• **Work to be completed**
Establish how many lines of the material below contain the string "blue". Return that number by itself.

• **Input data**
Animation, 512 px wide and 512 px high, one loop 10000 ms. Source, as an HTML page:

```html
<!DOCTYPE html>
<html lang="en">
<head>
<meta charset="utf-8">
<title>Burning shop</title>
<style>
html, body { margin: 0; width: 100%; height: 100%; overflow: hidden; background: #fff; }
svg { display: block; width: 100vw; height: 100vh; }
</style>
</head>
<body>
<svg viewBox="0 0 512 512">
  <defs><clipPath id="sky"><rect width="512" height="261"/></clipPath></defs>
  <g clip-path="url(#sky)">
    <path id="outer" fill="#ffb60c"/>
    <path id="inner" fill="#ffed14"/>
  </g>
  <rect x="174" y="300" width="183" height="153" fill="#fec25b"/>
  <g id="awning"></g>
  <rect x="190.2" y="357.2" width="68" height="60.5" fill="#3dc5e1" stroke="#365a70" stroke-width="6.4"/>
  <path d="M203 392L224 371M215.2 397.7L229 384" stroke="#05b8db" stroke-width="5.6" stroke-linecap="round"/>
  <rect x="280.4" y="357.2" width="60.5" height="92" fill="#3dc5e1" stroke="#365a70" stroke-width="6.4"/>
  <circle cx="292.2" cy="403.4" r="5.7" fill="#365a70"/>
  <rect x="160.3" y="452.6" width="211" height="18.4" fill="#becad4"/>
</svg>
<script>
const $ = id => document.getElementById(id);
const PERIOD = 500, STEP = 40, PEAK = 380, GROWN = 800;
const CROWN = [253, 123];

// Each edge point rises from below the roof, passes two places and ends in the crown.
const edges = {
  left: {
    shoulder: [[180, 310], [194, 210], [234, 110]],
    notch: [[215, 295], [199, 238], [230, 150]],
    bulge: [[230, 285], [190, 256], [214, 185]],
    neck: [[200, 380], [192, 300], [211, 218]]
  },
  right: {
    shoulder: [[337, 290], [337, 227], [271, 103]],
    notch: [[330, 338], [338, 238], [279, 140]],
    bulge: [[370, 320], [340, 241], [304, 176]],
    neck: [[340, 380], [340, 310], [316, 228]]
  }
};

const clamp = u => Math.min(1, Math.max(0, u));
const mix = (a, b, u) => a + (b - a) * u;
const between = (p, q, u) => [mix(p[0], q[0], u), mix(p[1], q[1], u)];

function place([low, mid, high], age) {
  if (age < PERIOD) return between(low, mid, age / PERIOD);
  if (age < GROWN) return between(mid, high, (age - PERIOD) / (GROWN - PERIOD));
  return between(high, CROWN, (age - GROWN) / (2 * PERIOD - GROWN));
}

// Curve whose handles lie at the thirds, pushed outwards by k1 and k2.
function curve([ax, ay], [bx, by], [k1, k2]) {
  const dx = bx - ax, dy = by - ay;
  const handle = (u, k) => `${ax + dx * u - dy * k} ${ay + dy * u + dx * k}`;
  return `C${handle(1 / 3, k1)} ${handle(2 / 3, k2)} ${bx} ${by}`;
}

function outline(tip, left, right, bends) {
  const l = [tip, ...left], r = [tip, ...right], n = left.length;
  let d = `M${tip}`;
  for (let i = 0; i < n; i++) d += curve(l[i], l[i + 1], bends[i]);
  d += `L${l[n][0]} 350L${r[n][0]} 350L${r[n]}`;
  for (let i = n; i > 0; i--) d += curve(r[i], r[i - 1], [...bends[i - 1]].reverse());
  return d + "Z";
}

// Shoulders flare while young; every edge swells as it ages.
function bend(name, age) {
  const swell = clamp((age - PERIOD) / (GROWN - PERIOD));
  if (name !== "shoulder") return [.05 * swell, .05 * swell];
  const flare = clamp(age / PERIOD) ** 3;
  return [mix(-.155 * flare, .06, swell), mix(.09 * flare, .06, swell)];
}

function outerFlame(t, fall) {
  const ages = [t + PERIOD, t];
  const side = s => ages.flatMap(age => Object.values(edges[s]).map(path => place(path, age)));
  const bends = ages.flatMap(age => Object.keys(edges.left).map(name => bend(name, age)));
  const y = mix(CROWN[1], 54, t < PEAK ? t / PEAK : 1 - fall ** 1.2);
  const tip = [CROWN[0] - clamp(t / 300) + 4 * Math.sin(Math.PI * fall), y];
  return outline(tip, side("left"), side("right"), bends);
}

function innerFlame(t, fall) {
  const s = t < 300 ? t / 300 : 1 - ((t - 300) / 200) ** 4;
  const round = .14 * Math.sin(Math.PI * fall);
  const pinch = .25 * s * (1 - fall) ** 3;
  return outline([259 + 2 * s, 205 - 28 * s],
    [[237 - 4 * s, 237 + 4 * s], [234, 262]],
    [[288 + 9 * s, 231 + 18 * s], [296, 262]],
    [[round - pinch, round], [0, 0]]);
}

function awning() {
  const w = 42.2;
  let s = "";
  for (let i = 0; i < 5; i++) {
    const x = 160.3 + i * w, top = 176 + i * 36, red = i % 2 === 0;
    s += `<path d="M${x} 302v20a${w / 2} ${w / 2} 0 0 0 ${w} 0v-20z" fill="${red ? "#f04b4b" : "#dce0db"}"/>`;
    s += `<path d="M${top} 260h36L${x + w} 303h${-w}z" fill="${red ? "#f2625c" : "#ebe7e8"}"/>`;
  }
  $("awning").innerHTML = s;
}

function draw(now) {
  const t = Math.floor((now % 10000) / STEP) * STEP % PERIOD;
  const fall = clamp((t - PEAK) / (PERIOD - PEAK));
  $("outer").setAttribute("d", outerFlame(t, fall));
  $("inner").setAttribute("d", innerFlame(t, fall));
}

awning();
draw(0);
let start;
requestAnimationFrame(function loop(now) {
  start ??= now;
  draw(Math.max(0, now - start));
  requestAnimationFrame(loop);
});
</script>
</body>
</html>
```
==
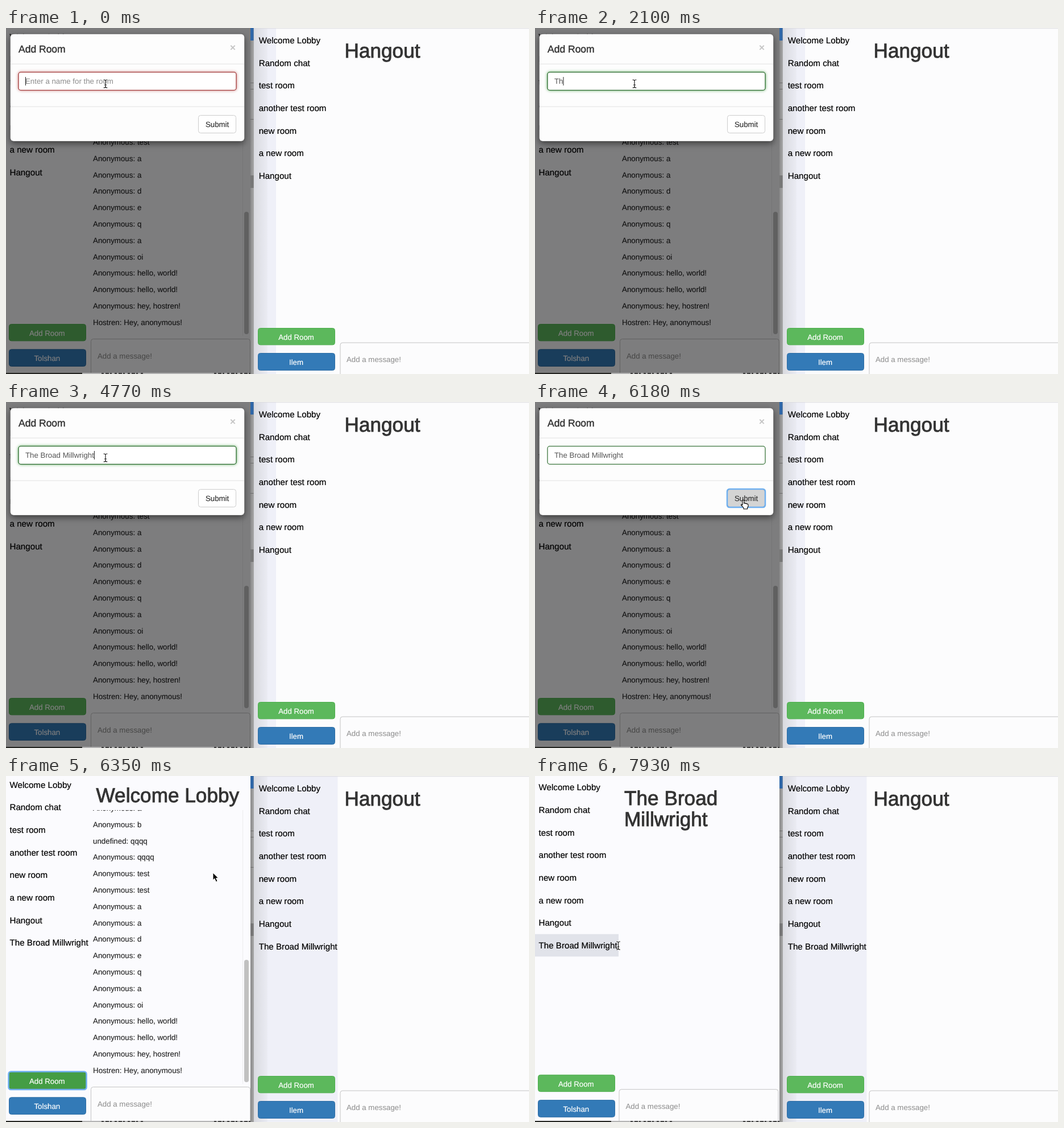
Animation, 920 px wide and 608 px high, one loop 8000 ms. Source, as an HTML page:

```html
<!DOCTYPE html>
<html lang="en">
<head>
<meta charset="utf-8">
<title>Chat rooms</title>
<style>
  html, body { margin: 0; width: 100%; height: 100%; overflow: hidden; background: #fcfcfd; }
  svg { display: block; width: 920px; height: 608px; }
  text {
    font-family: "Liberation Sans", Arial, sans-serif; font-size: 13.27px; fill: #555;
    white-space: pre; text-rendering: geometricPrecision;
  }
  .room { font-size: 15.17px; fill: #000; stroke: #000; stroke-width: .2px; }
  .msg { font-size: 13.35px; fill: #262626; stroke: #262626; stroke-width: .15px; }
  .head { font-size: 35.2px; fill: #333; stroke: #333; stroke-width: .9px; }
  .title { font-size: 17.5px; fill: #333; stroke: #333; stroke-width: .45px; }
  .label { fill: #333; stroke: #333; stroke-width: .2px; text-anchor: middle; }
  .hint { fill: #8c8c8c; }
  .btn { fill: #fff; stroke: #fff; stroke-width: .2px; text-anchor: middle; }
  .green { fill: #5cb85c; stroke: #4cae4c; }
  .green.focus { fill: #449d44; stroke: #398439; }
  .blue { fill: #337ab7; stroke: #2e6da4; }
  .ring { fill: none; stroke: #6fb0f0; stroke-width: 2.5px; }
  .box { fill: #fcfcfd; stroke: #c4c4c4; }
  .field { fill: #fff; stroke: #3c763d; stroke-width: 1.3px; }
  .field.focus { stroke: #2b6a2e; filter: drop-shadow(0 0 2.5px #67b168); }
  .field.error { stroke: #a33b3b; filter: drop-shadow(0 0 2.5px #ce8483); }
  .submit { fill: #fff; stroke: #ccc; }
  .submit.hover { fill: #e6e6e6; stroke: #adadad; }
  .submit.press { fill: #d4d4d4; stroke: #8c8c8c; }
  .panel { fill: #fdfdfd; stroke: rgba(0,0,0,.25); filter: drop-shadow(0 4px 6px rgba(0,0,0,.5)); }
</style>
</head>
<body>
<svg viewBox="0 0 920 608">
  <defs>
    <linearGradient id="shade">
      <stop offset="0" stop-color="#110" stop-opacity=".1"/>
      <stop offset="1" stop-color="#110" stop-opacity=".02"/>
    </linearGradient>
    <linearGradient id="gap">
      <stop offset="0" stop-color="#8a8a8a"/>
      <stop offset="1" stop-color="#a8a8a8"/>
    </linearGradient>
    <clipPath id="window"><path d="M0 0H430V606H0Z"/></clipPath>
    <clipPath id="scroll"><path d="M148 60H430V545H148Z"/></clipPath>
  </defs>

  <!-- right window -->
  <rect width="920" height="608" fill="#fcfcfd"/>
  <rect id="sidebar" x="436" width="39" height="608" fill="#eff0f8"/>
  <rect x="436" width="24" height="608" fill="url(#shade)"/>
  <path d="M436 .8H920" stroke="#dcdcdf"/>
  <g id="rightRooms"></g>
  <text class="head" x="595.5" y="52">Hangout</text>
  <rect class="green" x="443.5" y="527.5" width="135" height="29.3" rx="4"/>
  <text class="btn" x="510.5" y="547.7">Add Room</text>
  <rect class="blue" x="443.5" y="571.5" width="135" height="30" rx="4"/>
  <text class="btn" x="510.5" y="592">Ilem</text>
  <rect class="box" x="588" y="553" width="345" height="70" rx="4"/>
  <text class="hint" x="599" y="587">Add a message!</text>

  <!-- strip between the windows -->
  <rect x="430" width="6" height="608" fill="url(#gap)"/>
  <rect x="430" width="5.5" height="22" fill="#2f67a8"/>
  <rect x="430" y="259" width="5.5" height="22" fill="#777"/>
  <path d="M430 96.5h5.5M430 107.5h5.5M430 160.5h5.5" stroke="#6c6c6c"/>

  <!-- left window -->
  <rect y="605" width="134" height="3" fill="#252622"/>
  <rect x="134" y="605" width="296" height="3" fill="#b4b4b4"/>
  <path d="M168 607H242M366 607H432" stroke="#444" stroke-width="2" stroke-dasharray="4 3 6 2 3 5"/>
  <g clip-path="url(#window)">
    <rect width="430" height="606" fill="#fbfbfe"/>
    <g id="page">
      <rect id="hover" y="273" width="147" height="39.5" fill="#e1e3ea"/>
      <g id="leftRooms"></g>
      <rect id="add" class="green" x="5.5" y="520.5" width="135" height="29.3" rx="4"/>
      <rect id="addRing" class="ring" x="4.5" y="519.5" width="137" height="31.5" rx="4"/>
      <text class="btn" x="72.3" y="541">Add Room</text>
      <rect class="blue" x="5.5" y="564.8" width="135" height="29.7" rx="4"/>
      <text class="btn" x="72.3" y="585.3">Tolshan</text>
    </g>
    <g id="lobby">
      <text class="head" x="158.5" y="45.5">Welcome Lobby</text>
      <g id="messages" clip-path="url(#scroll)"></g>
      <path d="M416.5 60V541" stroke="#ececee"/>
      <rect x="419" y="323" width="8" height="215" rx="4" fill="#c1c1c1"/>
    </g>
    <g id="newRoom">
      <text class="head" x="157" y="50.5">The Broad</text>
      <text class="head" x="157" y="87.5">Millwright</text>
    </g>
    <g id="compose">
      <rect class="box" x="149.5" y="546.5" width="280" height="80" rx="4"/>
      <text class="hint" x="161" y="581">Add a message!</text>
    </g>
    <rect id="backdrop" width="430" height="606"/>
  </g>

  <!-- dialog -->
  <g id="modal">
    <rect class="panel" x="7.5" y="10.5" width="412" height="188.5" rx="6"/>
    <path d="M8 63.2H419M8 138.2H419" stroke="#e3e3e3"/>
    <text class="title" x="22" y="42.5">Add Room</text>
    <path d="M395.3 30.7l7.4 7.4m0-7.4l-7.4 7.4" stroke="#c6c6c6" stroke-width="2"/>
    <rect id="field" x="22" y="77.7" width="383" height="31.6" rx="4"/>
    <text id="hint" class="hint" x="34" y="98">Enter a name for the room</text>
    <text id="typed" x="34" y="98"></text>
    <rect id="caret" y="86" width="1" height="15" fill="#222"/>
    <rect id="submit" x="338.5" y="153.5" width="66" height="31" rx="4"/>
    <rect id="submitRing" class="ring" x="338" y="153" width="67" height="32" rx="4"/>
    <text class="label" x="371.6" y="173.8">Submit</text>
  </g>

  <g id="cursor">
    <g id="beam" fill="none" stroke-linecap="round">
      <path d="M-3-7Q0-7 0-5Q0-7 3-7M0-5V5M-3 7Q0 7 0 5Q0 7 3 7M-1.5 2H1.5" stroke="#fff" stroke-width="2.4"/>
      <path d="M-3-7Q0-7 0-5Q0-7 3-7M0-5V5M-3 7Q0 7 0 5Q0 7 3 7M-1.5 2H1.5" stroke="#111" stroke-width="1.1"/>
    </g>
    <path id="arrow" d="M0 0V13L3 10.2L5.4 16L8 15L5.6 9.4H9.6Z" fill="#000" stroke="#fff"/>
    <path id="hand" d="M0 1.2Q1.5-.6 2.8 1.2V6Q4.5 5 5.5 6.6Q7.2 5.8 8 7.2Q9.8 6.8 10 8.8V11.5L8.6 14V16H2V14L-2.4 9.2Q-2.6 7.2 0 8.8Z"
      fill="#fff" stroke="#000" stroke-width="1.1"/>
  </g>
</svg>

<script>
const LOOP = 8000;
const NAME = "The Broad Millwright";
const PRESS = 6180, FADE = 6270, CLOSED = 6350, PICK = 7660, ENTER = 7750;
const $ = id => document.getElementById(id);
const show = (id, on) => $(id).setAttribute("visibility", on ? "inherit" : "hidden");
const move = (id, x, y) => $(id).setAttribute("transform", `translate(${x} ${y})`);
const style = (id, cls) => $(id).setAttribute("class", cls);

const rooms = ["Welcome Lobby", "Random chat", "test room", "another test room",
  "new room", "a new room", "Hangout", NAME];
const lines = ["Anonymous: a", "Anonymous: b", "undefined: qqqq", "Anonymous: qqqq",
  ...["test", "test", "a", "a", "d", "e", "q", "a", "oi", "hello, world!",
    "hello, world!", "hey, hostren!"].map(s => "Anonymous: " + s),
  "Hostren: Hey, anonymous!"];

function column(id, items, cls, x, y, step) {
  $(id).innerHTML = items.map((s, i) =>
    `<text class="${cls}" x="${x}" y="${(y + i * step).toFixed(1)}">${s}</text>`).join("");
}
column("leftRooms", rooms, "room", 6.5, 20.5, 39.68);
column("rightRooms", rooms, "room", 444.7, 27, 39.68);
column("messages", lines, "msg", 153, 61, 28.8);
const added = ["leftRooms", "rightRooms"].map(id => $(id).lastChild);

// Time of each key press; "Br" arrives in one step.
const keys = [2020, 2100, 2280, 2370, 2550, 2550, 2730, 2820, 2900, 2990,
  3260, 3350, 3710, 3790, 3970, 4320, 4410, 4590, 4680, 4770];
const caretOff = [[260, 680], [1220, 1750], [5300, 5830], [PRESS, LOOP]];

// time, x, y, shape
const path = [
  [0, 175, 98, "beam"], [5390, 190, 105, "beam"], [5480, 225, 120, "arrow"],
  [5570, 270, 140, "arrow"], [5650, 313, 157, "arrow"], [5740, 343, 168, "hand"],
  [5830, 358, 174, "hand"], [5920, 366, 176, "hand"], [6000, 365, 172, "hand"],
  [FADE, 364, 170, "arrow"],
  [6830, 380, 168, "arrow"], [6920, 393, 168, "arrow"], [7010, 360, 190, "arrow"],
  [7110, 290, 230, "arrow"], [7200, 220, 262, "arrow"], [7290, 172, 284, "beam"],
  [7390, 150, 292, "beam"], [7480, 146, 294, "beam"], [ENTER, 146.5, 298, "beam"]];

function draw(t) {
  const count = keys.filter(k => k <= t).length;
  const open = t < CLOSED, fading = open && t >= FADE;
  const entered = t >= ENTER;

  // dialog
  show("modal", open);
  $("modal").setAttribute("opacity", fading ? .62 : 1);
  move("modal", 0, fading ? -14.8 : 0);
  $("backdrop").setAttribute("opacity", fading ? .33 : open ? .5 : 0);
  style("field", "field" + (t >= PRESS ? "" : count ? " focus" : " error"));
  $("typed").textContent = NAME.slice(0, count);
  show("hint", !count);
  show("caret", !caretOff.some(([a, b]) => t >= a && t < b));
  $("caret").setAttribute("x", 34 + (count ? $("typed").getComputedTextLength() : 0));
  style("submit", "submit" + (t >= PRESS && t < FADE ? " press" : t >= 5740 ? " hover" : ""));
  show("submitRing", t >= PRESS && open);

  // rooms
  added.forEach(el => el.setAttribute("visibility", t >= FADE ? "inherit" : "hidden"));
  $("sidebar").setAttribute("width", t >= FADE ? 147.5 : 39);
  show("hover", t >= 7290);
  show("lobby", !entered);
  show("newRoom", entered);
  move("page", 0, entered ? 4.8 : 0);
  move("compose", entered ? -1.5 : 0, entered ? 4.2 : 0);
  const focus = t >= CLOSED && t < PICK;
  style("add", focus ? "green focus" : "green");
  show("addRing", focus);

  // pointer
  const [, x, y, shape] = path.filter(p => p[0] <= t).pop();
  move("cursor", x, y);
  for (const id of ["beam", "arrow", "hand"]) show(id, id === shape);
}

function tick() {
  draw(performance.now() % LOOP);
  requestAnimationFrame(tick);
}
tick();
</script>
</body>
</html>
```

• **Task response**
3